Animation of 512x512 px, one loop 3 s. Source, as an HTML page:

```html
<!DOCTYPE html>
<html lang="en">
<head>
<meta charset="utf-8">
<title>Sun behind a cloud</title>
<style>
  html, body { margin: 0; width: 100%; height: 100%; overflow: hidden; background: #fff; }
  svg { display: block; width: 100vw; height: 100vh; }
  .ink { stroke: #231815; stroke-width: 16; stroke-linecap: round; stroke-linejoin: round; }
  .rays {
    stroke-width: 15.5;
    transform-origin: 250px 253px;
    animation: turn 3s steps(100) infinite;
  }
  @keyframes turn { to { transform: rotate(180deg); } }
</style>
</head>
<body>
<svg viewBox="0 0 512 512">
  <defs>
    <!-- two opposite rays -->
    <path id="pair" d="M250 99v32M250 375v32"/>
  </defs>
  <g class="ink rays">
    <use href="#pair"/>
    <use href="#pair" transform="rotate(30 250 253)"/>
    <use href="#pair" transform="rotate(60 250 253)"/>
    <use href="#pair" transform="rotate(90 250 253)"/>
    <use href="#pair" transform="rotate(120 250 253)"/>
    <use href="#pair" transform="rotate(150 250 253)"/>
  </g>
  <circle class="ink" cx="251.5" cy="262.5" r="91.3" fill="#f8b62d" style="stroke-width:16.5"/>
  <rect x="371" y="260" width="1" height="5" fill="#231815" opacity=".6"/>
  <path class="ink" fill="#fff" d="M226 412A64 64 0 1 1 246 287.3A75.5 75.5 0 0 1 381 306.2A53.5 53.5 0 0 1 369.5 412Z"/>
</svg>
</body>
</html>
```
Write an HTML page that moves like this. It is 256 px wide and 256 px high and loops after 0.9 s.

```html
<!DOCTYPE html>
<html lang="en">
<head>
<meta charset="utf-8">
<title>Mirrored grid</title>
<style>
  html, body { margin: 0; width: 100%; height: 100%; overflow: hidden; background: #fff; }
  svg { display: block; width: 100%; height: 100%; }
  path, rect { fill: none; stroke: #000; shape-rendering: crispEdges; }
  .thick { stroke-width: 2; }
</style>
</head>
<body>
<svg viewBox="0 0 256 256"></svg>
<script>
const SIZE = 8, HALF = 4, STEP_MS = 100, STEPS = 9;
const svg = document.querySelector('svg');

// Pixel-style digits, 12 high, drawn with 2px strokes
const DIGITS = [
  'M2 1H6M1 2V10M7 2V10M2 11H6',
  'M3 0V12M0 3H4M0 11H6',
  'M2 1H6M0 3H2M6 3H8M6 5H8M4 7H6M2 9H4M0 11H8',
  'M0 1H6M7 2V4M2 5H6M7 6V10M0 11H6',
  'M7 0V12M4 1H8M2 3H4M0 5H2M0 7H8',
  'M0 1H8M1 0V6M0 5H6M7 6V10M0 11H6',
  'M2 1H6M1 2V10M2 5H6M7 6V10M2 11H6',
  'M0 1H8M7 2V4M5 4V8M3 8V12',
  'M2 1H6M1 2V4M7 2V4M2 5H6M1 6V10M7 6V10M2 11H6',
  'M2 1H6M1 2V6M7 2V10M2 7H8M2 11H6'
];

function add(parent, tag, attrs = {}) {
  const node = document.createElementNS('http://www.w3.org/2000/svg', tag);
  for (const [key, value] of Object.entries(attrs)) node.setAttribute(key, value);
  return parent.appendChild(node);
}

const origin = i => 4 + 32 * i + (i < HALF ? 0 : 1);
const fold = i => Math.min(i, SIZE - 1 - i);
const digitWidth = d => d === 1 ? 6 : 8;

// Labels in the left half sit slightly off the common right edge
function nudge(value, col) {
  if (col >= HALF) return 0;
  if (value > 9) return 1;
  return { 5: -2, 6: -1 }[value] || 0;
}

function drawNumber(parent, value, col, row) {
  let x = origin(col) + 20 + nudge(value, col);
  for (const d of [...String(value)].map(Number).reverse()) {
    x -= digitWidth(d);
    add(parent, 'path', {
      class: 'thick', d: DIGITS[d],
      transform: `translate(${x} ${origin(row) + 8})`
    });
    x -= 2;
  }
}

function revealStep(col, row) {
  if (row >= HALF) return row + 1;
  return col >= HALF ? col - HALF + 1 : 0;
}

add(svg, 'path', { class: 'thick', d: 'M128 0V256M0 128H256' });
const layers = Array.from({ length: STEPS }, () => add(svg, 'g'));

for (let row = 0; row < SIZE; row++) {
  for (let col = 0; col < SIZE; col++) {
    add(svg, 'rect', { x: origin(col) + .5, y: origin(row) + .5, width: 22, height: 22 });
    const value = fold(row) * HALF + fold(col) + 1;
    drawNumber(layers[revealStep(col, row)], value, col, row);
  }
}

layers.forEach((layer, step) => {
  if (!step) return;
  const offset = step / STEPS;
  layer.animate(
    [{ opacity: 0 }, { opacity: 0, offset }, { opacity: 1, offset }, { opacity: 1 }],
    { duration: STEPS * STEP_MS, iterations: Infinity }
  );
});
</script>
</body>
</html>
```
◇ ◇ ◇ ◇ ◇ ◇ ◇
— What this task involves —
How many lines of the material contain the string "height"? Answer with the number and nothing else.

— Solution for this task —
6